Directed by Michael Curtiz and William Keighley
1938/USA
Warner Bros. Pictures

#114 of 1001 Movies You Must See Before You Die
Second Viewing
IMDb users say 8.0/10; I say 9.0/10

 

Lady Marian Fitzswalter: Why, you speak treason!

Robin Hood: Fluently.

There are times that call for uncomplicated entertainment where virtue triumphs and true love prospers.  The Great Depression was such a time.  I would submit that the 2010’s are another, which may account for the current popularity of Superhero comic book fare.  Since I prefer my films without explosions, graphic violence or CGI, The Adventures of Robin Hood is where I want to turn when I’m looking for an action pick-me-up.

Adventures of Robin Hood

True Love

Whatever his personal life, in 1938 Errol Flynn was the embodiment of swashbuckling, wise-cracking virtue and perfect for playing Robin Hood as the merriest of the Merry Men. We meet him as he is rescuing poacher Much from summary execution by the coldly cruel Sir Guy of Gisbourne (Basil Rathbone).  However, his grand entrance is shortly afterward when he arrives at a banquet hosted by Prince John (Claude Raines) and deposits the poached deer before the prince.  This is followed by a classic fight scene in which Robin fights off at least 20 Norman foes single handed with sword, arrows, and sheer derring-do.

adventuresofrobinhood with deer

Robin first sets eyes on the beautiful Lady Marian, intelligently played by the lovely Olivia de Havilland, at the banquet.  As a Norman, she at first despises this Saxon upstart but learns to respect and then love him for his loyalty to her guardian King Richard and his goodness to the downtrodden.  Robin is appropriately chivalric throughout.  In fact, a tenant of the oath taken by the  Merry Men is to protect all women whether Norman or Saxon.
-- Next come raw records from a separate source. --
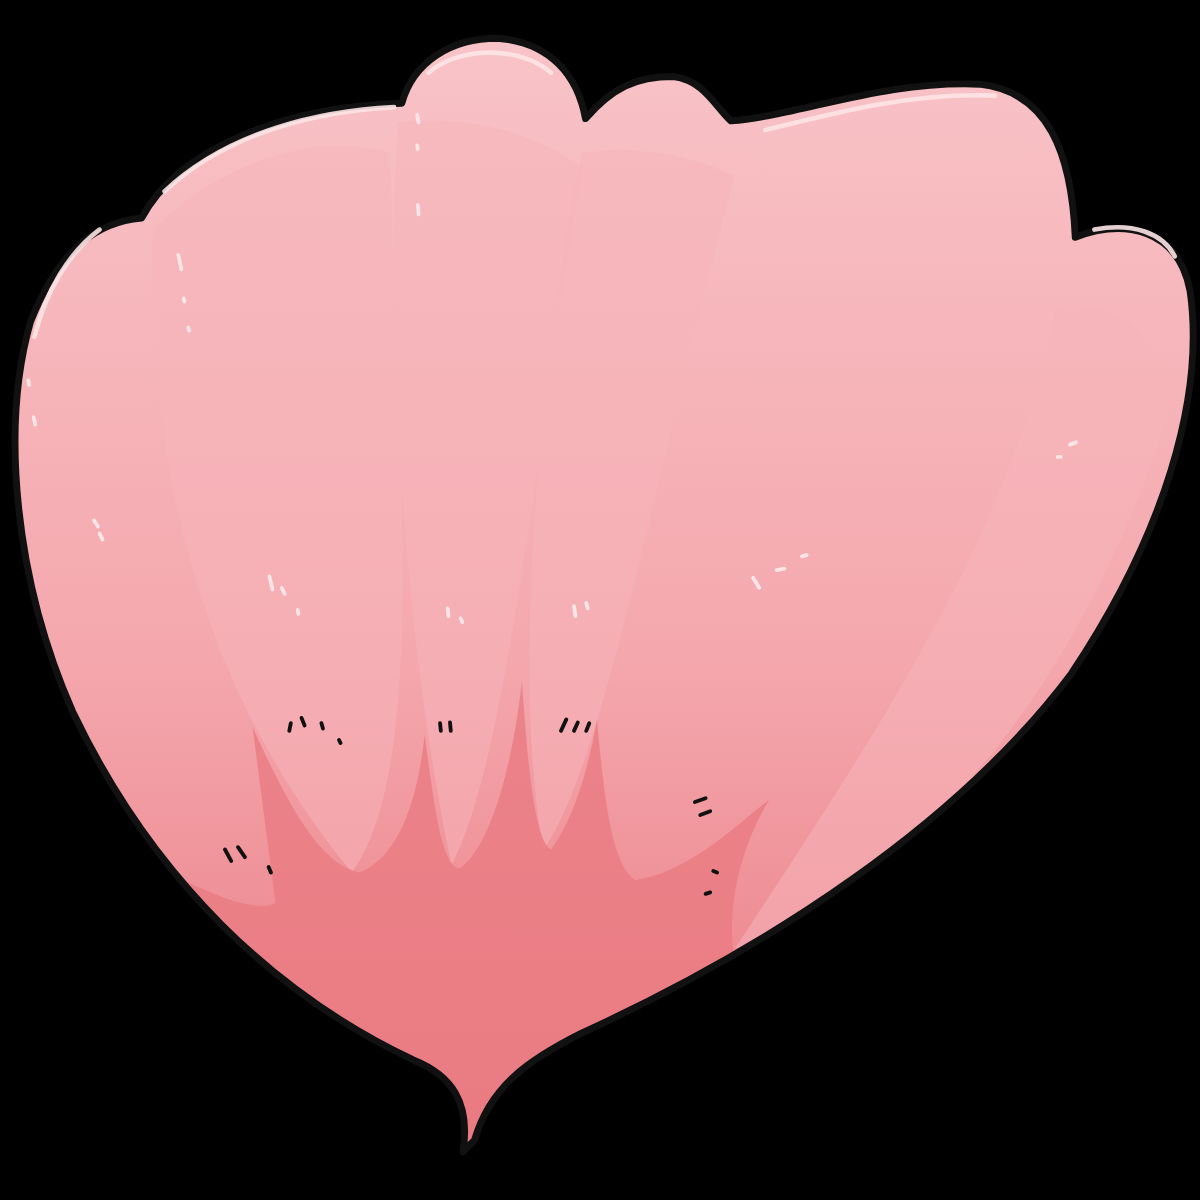
<!DOCTYPE html>
<html lang="en">
<head>
<meta charset="utf-8">
<title>Pink Petal</title>
<style>
  :root {
    --backdrop: #000000;
    --petal-light: #f8c3c7;
    --petal-mid: #f4a8ae;
    --petal-deep: #ea7a82;
    --petal-fold: #f6b4b9;
    --outline: #111111;
    --shine: #fde4e6;
  }
  html, body {
    margin: 0;
    width: 1200px;
    height: 1200px;
    overflow: hidden;
    background: var(--backdrop);
  }
  .artboard { display: block; width: 1200px; height: 1200px; }
  .petal-outline { fill: none; stroke: var(--outline); stroke-width: 9; stroke-linejoin: round; }
  .fold { fill: var(--petal-fold); opacity: 0.55; }
  .base-stain { fill: var(--petal-deep); }
  .tick { stroke: var(--outline); stroke-width: 5; stroke-linecap: round; fill: none; }
  .glint { stroke: var(--shine); stroke-width: 5; stroke-linecap: round; fill: none; }
  .rim-light { stroke: var(--shine); stroke-width: 6; stroke-linecap: round; fill: none; opacity: 0.9; }
</style>
</head>
<body>
<svg class="artboard" viewBox="0 0 1568 1568" xmlns="http://www.w3.org/2000/svg">
  <defs>
    <linearGradient id="petal-gradient" x1="0" y1="0" x2="0" y2="1">
      <stop offset="0" stop-color="var(--petal-light)"/>
      <stop offset="0.55" stop-color="var(--petal-mid)"/>
      <stop offset="1" stop-color="var(--petal-deep)"/>
    </linearGradient>
    <path id="petal-shape" d="M605 1505 C615 1440 590 1405 540 1385 C360 1300 200 1150 95 930 C20 760 0 560 40 420 C80 320 130 290 185 285 C230 200 360 140 525 135 C540 80 590 50 650 50 C720 55 755 100 765 155 C800 115 830 100 880 100 C920 105 935 140 955 158 C1050 150 1150 105 1280 110 C1370 120 1400 200 1405 310 C1470 285 1540 300 1555 380 C1575 520 1520 700 1400 880 C1250 1080 1000 1240 760 1350 C690 1385 640 1420 620 1490 Z"/>
    <clipPath id="petal-clip"><use href="#petal-shape"/></clipPath>
  </defs>

  <g class="petal">
    <use href="#petal-shape" fill="url(#petal-gradient)"/>
    <g clip-path="url(#petal-clip)">
      <path class="fold" d="M200 300 C190 600 260 900 460 1140 C560 1000 520 600 510 200 C400 170 280 220 200 300 Z"/>
      <path class="fold" d="M520 160 C500 500 540 900 590 1130 C660 1000 700 600 760 220 C700 170 600 150 520 160 Z"/>
      <path class="fold" d="M760 200 C700 500 670 900 710 1110 C790 1000 860 600 960 230 C900 200 820 190 760 200 Z"/>
      <path class="fold" d="M1380 400 C1320 700 1150 950 960 1240 C1200 1150 1420 900 1540 500 C1500 420 1440 390 1380 400 Z"/>
      <path class="base-stain" opacity="0.8" d="M240 1150 C300 1180 340 1190 360 1180 L330 950 C380 1060 420 1130 470 1140 C520 1120 545 1050 555 960 C570 1080 580 1130 600 1135 C640 1110 670 1000 682 890 C690 1010 700 1100 720 1110 C750 1070 770 1000 780 940 C790 1050 800 1130 830 1150 C900 1140 960 1080 1005 1045 C960 1120 950 1200 960 1260 C850 1320 720 1400 620 1500 C500 1380 380 1300 240 1150 Z"/>
    </g>
    <use href="#petal-shape" class="petal-outline"/>
  </g>

  <g class="rim-highlights">
    <path class="rim-light" d="M215 250 C300 170 420 145 515 140"/>
    <path class="rim-light" d="M560 95 C600 60 680 60 720 95"/>
    <path class="rim-light" d="M1000 170 C1100 145 1200 120 1300 125"/>
    <path class="rim-light" d="M1430 300 C1480 290 1520 305 1535 335"/>
    <path class="rim-light" d="M130 300 C90 330 60 380 45 440"/>
  </g>

  <g class="glints">
    <path class="glint" d="M233 333 L237 352 M240 390 L241 394 M246 428 L247 432"/>
    <path class="glint" d="M545 150 L547 160 M545 190 L546 195 M546 268 L547 280"/>
    <path class="glint" d="M37 497 L38 503 M44 545 L46 555"/>
    <path class="glint" d="M123 680 L128 688 M130 697 L134 705"/>
    <path class="glint" d="M352 753 L356 770 M368 768 L372 776 M389 797 L390 802"/>
    <path class="glint" d="M585 795 L586 805 M602 808 L604 813"/>
    <path class="glint" d="M750 792 L752 805 M766 788 L768 795"/>
    <path class="glint" d="M984 755 L992 768 M1015 745 L1025 743 M1048 727 L1054 725"/>
    <path class="glint" d="M1382 597 L1386 597 M1398 581 L1406 578"/>
  </g>

  <g class="ticks">
    <path class="tick" d="M380 945 L378 955 M394 938 L398 948 M420 945 L422 952 M443 967 L445 971"/>
    <path class="tick" d="M575 945 L576 955 M588 944 L589 955"/>
    <path class="tick" d="M740 940 L733 955 M755 944 L750 955 M770 945 L766 955"/>
    <path class="tick" d="M908 1048 L922 1043 M915 1065 L928 1060"/>
    <path class="tick" d="M932 1138 L937 1140 M922 1168 L928 1166"/>
    <path class="tick" d="M294 1110 L302 1125 M311 1107 L320 1120 M351 1133 L354 1140"/>
  </g>
</svg>
</body>
</html>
Three Villains - Melville Cooper, Basil Rathbone, and Claude Raines

Three villains – Melville Cooper, Basil Rathbone, and Claude Raines

The supporting cast is a roster of some of the most familiar faces in ’30’s Hollywood. Each villain has his own consistent attributes from Claude Raines’s cynical, snide Prince John, to Melville Cooper’s cowardly Sheriff of Nottingham.  Basil Rathbone contributes his expert swordsmanship to the fabulous sword duel with Robin that closes the film.  Then we have the good guys.  It is hard to imagine a more perfect crew than Alan Hale as Little John, Eugene Pallette as Friar Tuck, Patric Knowles as Will Scarlet, and Herbert Mundin as Much.   Una O’Conner hams it up as Marian’s loyal lady’s maid Bess.

Adventures of Robin Hood Climactic Duel

The bright glittering costumes and sets may not present an accurate picture of the Middle Ages but they do contribute to the storybook feeling of the piece.  Those who are looking for a gritty, nuanced portrayal of the Robin Hood legend would do better elsewhere.  Those viewers who are out for a good time can stop right here for 102 minutes of unadulterated fun.

Clip – The Archery Tournament